> [Problem to work on]:
Where the word "viewBox" shows up in the entries below, please copy the whole line.

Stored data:
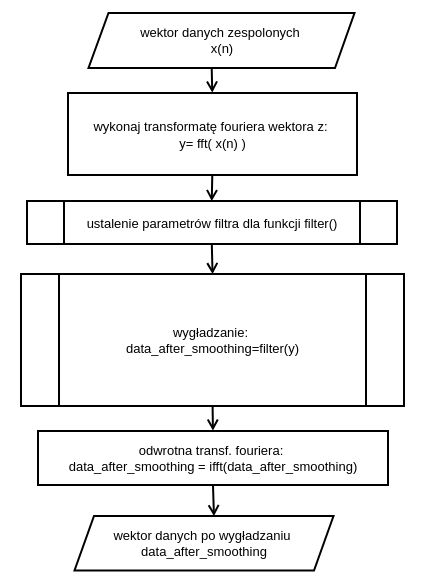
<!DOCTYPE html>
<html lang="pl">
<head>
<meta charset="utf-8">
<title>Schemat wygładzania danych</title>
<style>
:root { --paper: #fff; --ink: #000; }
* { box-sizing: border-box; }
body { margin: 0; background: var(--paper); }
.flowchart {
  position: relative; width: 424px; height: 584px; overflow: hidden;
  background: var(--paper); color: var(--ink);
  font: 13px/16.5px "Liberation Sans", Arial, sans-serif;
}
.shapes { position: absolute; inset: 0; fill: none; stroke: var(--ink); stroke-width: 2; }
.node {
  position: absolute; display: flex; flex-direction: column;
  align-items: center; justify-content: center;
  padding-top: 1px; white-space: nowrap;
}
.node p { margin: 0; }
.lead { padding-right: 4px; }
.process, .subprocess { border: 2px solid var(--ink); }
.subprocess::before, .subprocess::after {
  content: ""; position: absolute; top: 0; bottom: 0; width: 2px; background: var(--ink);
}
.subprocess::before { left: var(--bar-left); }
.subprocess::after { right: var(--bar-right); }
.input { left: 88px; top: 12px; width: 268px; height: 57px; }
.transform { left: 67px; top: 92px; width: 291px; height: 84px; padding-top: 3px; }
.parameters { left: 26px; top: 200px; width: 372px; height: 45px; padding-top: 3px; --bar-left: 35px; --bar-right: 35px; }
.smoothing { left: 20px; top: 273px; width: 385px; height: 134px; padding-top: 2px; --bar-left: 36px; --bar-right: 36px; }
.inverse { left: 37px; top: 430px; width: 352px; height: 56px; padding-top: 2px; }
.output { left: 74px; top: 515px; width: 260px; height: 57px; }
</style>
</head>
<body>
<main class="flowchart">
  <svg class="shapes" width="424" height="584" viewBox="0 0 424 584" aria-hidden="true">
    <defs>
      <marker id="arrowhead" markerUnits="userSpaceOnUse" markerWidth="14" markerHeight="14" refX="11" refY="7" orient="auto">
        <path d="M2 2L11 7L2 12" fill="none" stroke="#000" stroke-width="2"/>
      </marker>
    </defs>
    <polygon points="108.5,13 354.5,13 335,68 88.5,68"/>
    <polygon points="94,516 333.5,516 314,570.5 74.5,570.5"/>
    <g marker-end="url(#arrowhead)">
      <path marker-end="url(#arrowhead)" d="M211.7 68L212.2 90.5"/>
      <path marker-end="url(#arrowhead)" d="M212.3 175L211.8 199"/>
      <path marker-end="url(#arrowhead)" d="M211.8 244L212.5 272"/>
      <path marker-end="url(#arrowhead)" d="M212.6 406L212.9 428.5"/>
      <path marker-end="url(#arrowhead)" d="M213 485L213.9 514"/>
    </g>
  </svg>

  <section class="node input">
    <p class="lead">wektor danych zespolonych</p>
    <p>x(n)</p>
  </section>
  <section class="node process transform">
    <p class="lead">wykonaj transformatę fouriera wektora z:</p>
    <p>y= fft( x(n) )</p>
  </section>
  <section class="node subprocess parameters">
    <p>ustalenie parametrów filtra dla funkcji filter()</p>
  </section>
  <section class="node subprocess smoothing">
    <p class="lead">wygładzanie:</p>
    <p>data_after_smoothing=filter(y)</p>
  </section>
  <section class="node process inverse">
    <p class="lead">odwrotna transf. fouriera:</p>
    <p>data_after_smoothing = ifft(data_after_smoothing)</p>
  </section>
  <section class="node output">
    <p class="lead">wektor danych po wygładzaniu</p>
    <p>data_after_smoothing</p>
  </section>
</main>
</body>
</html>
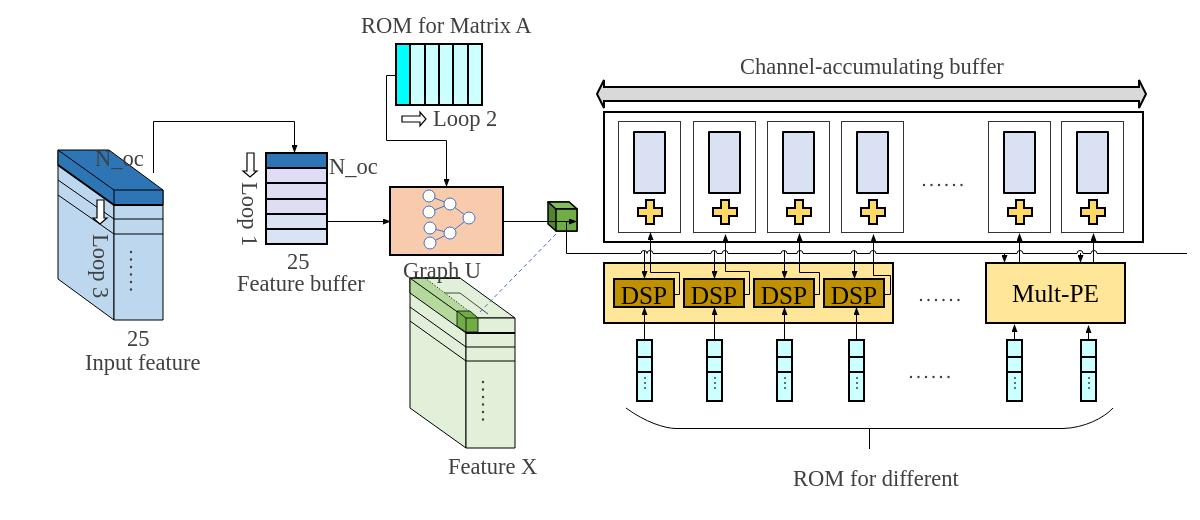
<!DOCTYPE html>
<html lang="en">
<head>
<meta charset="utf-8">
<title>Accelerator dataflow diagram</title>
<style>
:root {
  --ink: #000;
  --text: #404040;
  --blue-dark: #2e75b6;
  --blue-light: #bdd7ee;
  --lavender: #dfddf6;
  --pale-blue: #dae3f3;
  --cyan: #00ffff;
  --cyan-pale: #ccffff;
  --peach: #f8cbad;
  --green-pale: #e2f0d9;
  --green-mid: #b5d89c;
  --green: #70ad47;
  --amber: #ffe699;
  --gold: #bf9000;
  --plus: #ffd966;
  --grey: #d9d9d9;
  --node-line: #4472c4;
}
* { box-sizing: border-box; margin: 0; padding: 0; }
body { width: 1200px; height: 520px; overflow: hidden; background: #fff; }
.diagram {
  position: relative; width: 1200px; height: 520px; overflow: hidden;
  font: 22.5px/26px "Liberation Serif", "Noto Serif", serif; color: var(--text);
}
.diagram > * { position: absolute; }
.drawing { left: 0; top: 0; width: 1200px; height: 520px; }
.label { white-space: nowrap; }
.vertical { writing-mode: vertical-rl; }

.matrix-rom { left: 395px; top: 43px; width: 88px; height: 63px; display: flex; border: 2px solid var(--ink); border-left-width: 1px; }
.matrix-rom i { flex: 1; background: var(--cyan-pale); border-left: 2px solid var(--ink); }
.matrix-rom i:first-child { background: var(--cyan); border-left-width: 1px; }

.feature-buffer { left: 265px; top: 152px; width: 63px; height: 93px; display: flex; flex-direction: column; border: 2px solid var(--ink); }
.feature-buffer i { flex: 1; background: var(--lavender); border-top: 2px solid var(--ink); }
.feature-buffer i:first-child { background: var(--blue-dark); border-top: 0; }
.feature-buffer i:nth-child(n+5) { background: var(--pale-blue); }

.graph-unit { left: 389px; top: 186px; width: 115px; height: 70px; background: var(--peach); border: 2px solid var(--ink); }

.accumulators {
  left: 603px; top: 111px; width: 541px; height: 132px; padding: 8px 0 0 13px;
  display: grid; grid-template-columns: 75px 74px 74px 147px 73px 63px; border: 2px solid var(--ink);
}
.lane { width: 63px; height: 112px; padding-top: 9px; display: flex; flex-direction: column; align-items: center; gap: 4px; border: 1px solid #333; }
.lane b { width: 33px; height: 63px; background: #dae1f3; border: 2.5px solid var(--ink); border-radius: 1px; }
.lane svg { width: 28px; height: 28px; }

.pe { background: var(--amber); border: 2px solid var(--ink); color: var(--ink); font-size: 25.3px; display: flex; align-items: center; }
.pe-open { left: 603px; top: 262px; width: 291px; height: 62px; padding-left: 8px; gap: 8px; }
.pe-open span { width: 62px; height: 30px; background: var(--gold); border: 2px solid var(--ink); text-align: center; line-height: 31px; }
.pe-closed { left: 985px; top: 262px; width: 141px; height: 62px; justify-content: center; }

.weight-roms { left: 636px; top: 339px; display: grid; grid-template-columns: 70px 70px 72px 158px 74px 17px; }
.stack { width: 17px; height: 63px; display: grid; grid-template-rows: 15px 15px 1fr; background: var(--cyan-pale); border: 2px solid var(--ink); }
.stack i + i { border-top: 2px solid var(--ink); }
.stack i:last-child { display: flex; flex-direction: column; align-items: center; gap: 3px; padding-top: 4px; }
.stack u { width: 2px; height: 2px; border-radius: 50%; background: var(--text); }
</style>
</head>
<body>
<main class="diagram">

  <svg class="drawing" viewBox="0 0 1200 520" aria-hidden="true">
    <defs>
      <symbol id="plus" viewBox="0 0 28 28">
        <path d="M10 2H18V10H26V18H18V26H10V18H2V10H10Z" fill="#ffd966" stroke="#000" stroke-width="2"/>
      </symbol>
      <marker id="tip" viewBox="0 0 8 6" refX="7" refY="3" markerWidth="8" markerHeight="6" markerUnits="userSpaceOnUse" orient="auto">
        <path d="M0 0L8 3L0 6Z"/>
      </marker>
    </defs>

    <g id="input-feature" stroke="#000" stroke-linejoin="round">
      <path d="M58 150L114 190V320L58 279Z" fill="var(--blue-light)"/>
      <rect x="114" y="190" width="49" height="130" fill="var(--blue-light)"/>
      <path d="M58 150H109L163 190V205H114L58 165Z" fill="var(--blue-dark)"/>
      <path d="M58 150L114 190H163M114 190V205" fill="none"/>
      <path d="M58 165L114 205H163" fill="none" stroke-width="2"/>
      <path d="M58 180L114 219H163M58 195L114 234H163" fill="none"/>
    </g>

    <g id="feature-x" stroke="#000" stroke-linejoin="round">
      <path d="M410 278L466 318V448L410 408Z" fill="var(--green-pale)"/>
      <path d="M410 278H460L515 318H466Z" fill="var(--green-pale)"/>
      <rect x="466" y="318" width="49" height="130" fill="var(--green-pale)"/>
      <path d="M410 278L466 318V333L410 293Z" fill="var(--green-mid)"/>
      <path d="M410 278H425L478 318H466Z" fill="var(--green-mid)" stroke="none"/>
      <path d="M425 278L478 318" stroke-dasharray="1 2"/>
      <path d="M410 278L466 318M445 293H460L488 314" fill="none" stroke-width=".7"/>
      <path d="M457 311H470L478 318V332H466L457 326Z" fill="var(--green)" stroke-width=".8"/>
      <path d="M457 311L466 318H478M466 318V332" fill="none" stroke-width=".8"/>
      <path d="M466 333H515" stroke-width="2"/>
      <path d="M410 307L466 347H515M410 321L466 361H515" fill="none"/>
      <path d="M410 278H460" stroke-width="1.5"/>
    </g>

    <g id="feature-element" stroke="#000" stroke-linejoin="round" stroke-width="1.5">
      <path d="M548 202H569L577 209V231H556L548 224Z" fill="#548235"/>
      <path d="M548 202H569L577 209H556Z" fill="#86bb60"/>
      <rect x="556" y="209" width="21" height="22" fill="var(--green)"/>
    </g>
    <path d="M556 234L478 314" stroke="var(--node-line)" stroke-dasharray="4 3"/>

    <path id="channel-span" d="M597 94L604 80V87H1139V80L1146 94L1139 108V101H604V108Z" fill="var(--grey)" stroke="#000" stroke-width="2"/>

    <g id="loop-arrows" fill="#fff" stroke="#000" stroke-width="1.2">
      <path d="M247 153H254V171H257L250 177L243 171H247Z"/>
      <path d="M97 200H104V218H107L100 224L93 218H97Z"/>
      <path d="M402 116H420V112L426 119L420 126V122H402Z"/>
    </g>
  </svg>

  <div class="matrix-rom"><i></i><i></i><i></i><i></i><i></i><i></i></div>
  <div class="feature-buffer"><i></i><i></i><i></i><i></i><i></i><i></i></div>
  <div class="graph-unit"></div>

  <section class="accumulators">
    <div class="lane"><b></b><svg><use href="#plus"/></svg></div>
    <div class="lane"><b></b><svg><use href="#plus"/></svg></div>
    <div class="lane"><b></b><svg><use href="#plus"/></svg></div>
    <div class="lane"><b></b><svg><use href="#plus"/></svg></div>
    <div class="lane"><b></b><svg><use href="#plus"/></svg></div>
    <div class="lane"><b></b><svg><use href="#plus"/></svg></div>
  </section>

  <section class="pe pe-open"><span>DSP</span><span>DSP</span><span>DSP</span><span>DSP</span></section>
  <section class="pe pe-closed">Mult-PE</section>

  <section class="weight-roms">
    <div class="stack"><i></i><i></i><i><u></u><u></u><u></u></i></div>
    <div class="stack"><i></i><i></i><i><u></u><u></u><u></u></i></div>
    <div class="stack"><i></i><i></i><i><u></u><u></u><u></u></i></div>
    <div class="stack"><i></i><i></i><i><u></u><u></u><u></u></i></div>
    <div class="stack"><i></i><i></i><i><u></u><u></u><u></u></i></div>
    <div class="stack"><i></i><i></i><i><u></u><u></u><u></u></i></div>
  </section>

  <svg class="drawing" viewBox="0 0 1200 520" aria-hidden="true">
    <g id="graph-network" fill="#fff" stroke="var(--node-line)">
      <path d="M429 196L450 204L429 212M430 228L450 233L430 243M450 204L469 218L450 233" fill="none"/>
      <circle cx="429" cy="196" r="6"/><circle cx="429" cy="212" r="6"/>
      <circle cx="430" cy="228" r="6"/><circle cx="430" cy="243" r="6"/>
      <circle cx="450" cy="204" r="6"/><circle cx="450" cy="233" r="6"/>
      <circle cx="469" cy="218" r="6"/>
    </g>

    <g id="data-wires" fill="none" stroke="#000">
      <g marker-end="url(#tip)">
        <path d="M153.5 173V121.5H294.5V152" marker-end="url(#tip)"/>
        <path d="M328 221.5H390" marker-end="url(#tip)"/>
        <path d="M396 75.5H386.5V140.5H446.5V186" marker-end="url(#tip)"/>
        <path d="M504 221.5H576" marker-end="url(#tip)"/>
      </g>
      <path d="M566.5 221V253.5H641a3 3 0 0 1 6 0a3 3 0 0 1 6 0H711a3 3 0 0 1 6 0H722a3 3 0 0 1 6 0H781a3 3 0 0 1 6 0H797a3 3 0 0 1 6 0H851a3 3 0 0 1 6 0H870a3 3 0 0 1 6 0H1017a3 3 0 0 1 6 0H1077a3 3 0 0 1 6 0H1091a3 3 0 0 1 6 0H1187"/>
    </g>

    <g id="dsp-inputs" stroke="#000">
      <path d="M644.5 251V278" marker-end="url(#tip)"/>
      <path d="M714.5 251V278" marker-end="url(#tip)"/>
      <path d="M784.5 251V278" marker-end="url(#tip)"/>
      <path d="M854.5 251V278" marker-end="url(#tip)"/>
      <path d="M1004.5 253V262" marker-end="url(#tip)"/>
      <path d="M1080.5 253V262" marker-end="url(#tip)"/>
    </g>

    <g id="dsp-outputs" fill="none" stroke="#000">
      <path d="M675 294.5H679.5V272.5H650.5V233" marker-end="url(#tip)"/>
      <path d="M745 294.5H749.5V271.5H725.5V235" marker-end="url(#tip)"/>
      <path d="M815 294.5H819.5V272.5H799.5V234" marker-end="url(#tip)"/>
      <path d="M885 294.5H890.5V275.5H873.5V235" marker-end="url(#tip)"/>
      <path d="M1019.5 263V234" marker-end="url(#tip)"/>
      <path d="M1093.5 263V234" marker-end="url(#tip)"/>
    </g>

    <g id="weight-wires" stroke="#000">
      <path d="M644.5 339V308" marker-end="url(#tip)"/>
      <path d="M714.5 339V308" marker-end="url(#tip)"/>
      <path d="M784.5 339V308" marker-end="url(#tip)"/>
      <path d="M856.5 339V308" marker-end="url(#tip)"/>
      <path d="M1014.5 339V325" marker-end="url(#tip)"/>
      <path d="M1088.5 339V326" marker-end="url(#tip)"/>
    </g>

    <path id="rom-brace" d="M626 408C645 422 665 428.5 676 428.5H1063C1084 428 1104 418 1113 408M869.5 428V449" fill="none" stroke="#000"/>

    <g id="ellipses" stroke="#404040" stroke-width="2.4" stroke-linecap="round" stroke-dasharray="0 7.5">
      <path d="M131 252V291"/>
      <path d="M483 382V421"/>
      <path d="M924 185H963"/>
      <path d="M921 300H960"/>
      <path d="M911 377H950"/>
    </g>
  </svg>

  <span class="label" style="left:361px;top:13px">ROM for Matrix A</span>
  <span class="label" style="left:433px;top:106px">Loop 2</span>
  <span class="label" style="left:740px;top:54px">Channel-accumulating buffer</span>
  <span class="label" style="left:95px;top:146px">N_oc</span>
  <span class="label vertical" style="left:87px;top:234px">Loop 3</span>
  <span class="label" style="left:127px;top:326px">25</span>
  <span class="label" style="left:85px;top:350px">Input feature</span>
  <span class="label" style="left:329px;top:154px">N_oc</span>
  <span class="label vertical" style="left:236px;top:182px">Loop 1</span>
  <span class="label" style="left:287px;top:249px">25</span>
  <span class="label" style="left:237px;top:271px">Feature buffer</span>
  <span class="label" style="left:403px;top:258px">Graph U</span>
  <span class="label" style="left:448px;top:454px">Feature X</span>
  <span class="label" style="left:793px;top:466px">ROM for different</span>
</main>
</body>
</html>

> [Answer to the problem]:
  <svg class="shapes" width="424" height="584" viewBox="0 0 424 584" aria-hidden="true">
  <svg class="drawing" viewBox="0 0 1200 520" aria-hidden="true">
      <symbol id="plus" viewBox="0 0 28 28">
      <marker id="tip" viewBox="0 0 8 6" refX="7" refY="3" markerWidth="8" markerHeight="6" markerUnits="userSpaceOnUse" orient="auto">
  <svg class="drawing" viewBox="0 0 1200 520" aria-hidden="true">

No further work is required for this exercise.